'The Punisher' Showrunner Breakdowns New Villain

With the introduction of a new season of The Punisher came a whole crop of new additions to the [...]

With the introduction of a new season of The Punisher came a whole crop of new additions to the cast of the show. From Giorgia Whigham's Amy Bendix to Floriana Lima's Dr. Krista Dumont. Arguably no character stood out as much as the mysterious John Pilgrim, played by Criminal Minds alum Josh Stewart.

ComicBook.com sat down with The Punisher Steve Lightfoot to chat about the mysterious gun-toting antagonist and discuss how the character was drawn up.

WARNING: Light spoilers for The Punisher Season Two up ahead. Proceed with caution if you have yet to tune in.

Though Pilgrim was a character original to the show, Lightfoot revealed to ComicBook.com that the character was based on The Mennonite, someone first introduced in Jason Aaron and Steve Dillon's Punisher MAX run in 2010.

"I always really enjoyed that guy who was in the book, a guy who had been involved with the mob, and has sort of found this new life that had made a better man of him," Lightfoot says. "Then his old contacts came calling and tried to send him to New York to kill Frank Castle. It was very much about a man and the last place he wanted to be was back in New York, but duty called. So, that comic book character was the inspiration from the character, and then I was always a huge fan of, still am a huge fan of, Night of the Hunter, I always loved that Robert Mitchum character in that movie, and I was excited about playing with someone like that as well."

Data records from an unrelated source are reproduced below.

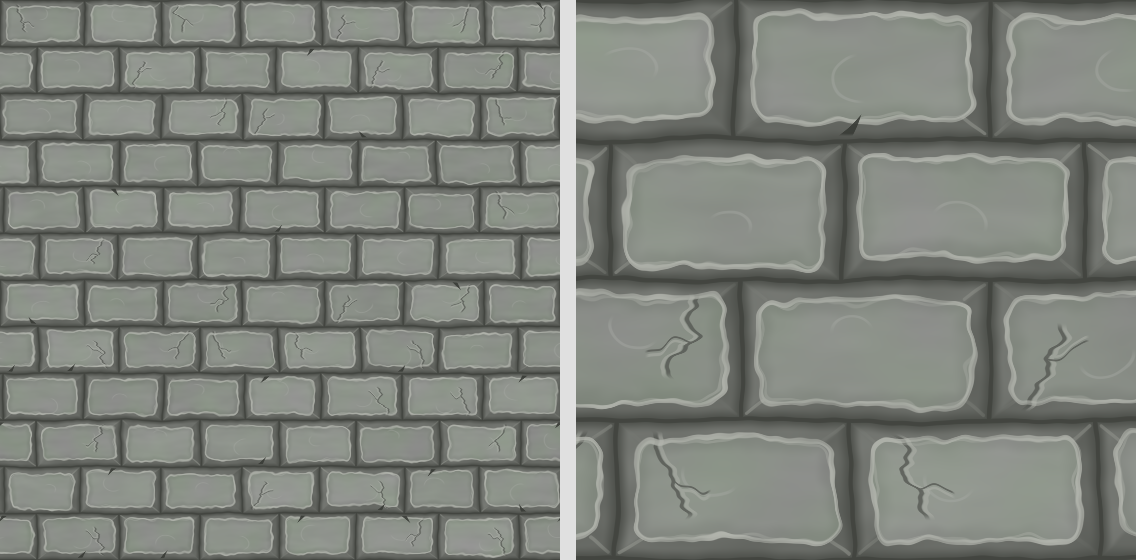
Left: the whole. Right: its middle third, enlarged.
Write a WebGL 1 fragment shader that draws this texture.

```glsl
precision highp float;
uniform vec2 u_resolution;

vec2 hash2(vec2 p) {
  p = vec2(dot(p, vec2(127.1, 311.7)), dot(p, vec2(269.5, 183.3)));
  return fract(sin(p) * 43758.5);
}

float cornerRamp(vec2 cell, vec2 f, vec2 corner) {
  return dot(hash2(cell + corner) * 2.0 - 1.0, f - corner);
}

float gradientNoise(vec2 p) {
  vec2 i = floor(p), f = fract(p);
  vec2 u = f * f * f * (f * (f * 6.0 - 15.0) + 10.0);
  return mix(mix(cornerRamp(i, f, vec2(0, 0)), cornerRamp(i, f, vec2(1, 0)), u.x),
             mix(cornerRamp(i, f, vec2(0, 1)), cornerRamp(i, f, vec2(1, 1)), u.x), u.y);
}

// Antialiased fill of a signed distance, in row heights
float fill(float d) {
  float aa = 8.0 / u_resolution.y;
  return 1.0 - smoothstep(-aa, aa, d);
}

float stroke(float d, float halfWidth) {
  return fill(abs(d) - halfWidth);
}

float within(float a, float b, float soft, float v) {
  return smoothstep(a - soft, a + soft, v) * (1.0 - smoothstep(b - soft, b + soft, v));
}

float roundBox(vec2 p, vec2 size, float r) {
  vec2 d = abs(p) - size + r;
  return length(max(d, 0.0)) + min(max(d.x, d.y), 0.0) - r;
}

float segment(vec2 p, vec2 a, vec2 b) {
  vec2 ab = b - a;
  return length(p - a - ab * clamp(dot(p - a, ab) / dot(ab, ab), 0.0, 1.0));
}

vec2 brickId(float col, float row) {
  return vec2(mod(col, 7.0), mod(row, 12.0));
}

float jointX(float col, float row) {
  return col + 0.07 * (hash2(brickId(col, row) + 31.0).x - 0.5);
}

void main() {
  // Running bond: 7 bricks across, 12 rows, with uneven joints
  vec2 q = 12.0 * gl_FragCoord.xy / u_resolution;
  vec2 w = q + 0.055 * vec2(gradientNoise(q * 1.3), gradientNoise(q * 1.3 + 40.0))
             + 0.02 * vec2(gradientNoise(q * 5.0), gradientNoise(q * 5.0 + 70.0));
  float row = floor(w.y);
  float x = w.x * 7.0 / 12.0 - mix(0.48, 0.03, mod(row, 2.0));
  float col = floor(x);
  if (x < jointX(col, row)) col -= 1.0;
  else if (x > jointX(col + 1.0, row)) col += 1.0;
  float left = jointX(col, row), right = jointX(col + 1.0, row);
  vec2 p = vec2((x - 0.5 * (left + right)) * 12.0 / 7.0, w.y - row - 0.5);
  vec2 size = vec2((right - left) * 6.0 / 7.0, 0.5);
  vec2 id = brickId(col, row);
  vec2 seed = 50.0 * hash2(id + 3.0);
  vec2 r1 = hash2(id + 11.0), r2 = hash2(id + 23.0), r3 = hash2(id + 47.0);
  vec2 flip = sign(r3 - 0.5);

  // Bevel, shaded by side and darkened into the joint
  vec2 gap = size - abs(p);
  float joint = min(gap.x, gap.y);
  float sideShade = p.x < 0.0 ? 0.45 : 0.39;
  float levelShade = p.y > 0.0 ? 0.44 : 0.405;
  float shade = mix(sideShade, levelShade, smoothstep(-0.03, 0.03, gap.x - gap.y));
  shade += 0.06 * gradientNoise(p * vec2(2.0, 4.0) + seed);
  shade = mix(0.31, shade, smoothstep(0.0, 0.1, joint));
  vec3 color = shade + vec3(0.0, 0.01, -0.01);
  color = mix(color, vec3(0.25, 0.26, 0.24), 0.8 * stroke(joint, 0.016));

  // Pale creases at the bevel corners
  float crease = segment(abs(p), size - vec2(0.18, 0.15), size - 0.04);
  float creaseGlow = 0.5 * smoothstep(-0.2, 0.3, gradientNoise(p * 1.5 + seed + 8.0));
  color = mix(color, vec3(0.60, 0.61, 0.58), creaseGlow * stroke(crease, 0.012));

  // Worn face with painterly mottling
  float face = roundBox(p - 0.05 * (r1 - 0.5), size - vec2(0.125, 0.115) - 0.035 * r2, 0.11);
  face += 0.07 * gradientNoise(p * 2.6 + seed) + 0.04 * gradientNoise(p * 7.0 + seed);
  float mottle = gradientNoise(p * vec2(1.3, 3.0) + seed) + 0.5 * gradientNoise(p * vec2(3.0, 9.0) + seed);
  vec3 stone = vec3(0.56, 0.58, 0.55) + 0.04 * (r2.x - 0.55) + 0.03 * mottle;
  stone += 0.025 * gradientNoise(p * 1.8 + seed + 19.0) * vec3(-0.6, 0.8, -1.0);
  stone -= 0.035 * smoothstep(-0.14, -0.02, face);
  float faceMask = fill(face);
  color = mix(color, stone, faceMask);

  // Faint curved scratch
  vec2 v = p - 0.4 * (r3 - 0.5);
  float bow = smoothstep(0.0, 0.1, dot(v, vec2(cos(r1.x * 6.28), sin(r1.x * 6.28))));
  color = mix(color, vec3(0.66, 0.67, 0.65), 0.4 * bow * stroke(length(v * vec2(0.8, 1.0)) - 0.11 - 0.07 * r1.y, 0.009));

  // Forked crack with a lit lip
  vec2 c = p * flip - vec2(0.42, 0.0);
  float wander = 0.35 * c.y + 0.2 * gradientNoise(vec2(c.y * 5.0, seed.x)) + 0.07 * gradientNoise(vec2(c.y * 15.0, seed.y));
  float trunk = 0.8 * (c.x - wander);
  float branch = c.y - 0.06 - 0.4 * c.x - 0.15 * gradientNoise(vec2(c.x * 6.0, seed.y));
  float trunkSpan = within(-0.18, 0.4, 0.03, c.y);
  float branchSpan = within(-0.25, wander, 0.02, c.x);
  float cracked = step(0.66, r1.x);
  float lip = max(trunkSpan * stroke(trunk + 0.03, 0.012), branchSpan * stroke(branch + 0.03, 0.01));
  float split = max(trunkSpan * stroke(trunk, 0.012), branchSpan * stroke(branch, 0.007));
  color = mix(color, vec3(0.68, 0.69, 0.66), 0.55 * cracked * lip);
  color = mix(color, vec3(0.32, 0.33, 0.31), 0.75 * cracked * split);

  // Broken pale rim, drawn in two loose passes
  float rimGlow = 0.68 + 0.5 * gradientNoise(p * 3.0 + seed + 5.0);
  float looseRim = face + 0.015 + 0.07 * gradientNoise(p * 4.0 + seed + 9.0);
  color = mix(color, vec3(0.71, 0.72, 0.69), clamp(rimGlow, 0.2, 0.95) * stroke(face, 0.017));
  color = mix(color, vec3(0.70, 0.71, 0.68), 0.5 * clamp(rimGlow, 0.0, 1.0) * stroke(looseRim, 0.01));

  // Dark slanted chip on the upper or lower edge
  vec2 chip = vec2(p.x - 0.9 * (r2.y - 0.5), size.y - flip.y * p.y - 0.05);
  float wedge = abs(chip.x - 0.8 * chip.y * flip.x) - 0.05 * (1.0 - chip.y / 0.15);
  float chipMask = step(0.76, r1.y) * fill(wedge) * within(0.0, 0.15, 0.015, chip.y);
  color = mix(color, vec3(0.22, 0.23, 0.21), 0.9 * chipMask);

  gl_FragColor = vec4(color, 1.0);
}
```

While the series never flat-out calls Pilgrim a Christian fundamentalist in the show, Lightfoot admits that there are certainly correlations to the fanaticism that runs rampants in real life today.

"He was meant to be something more mythic than that for me, and I could see why he has been, you know, people use that label, but what he represented to me, and it's something you said actually, he was meant to be a mirror of Frank," says Lightfoot. "I think what both of them are warnings about is, if you believe in anything to the level of fanaticism where anyone who doesn't agree with you is somehow unworthy, or can be killed, or is somehow less than human, that's a bad thing, and that doesn't matter whether you're Frank, who has a dubious morality, or whether you're Pilgrim who, because someone has told him, 'This is what your faith decrees,' he will go and do that."

"I think we're living in a time when it doesn't matter which side of anything you're on, we're certainly in an era where people are very fanatical about it and sort of don't want to hear the other side, and I think whenever that happens, nothing good can come of it," the writer continues. "That was the thematic territory we were trying to play in there, and I think, like Frank, the tragedy for Pilgrim is that he finds out that also his faith has been manipulated. In a way, he's an honorable guy at least, but he has been manipulated and lied to, and he'sarc in many ways mirrors Franks in season one. I feel like the thing with Pilgrim was, there was always this idea we had that they sent Frank after Frank."

What'd you think of Stewart's role as John Pilgrim? Were you surprised how Pilgrim's arc ended in the show? Let us know your thoughts in the comments below!

The second season of The Punisher is now streaming on Netflix.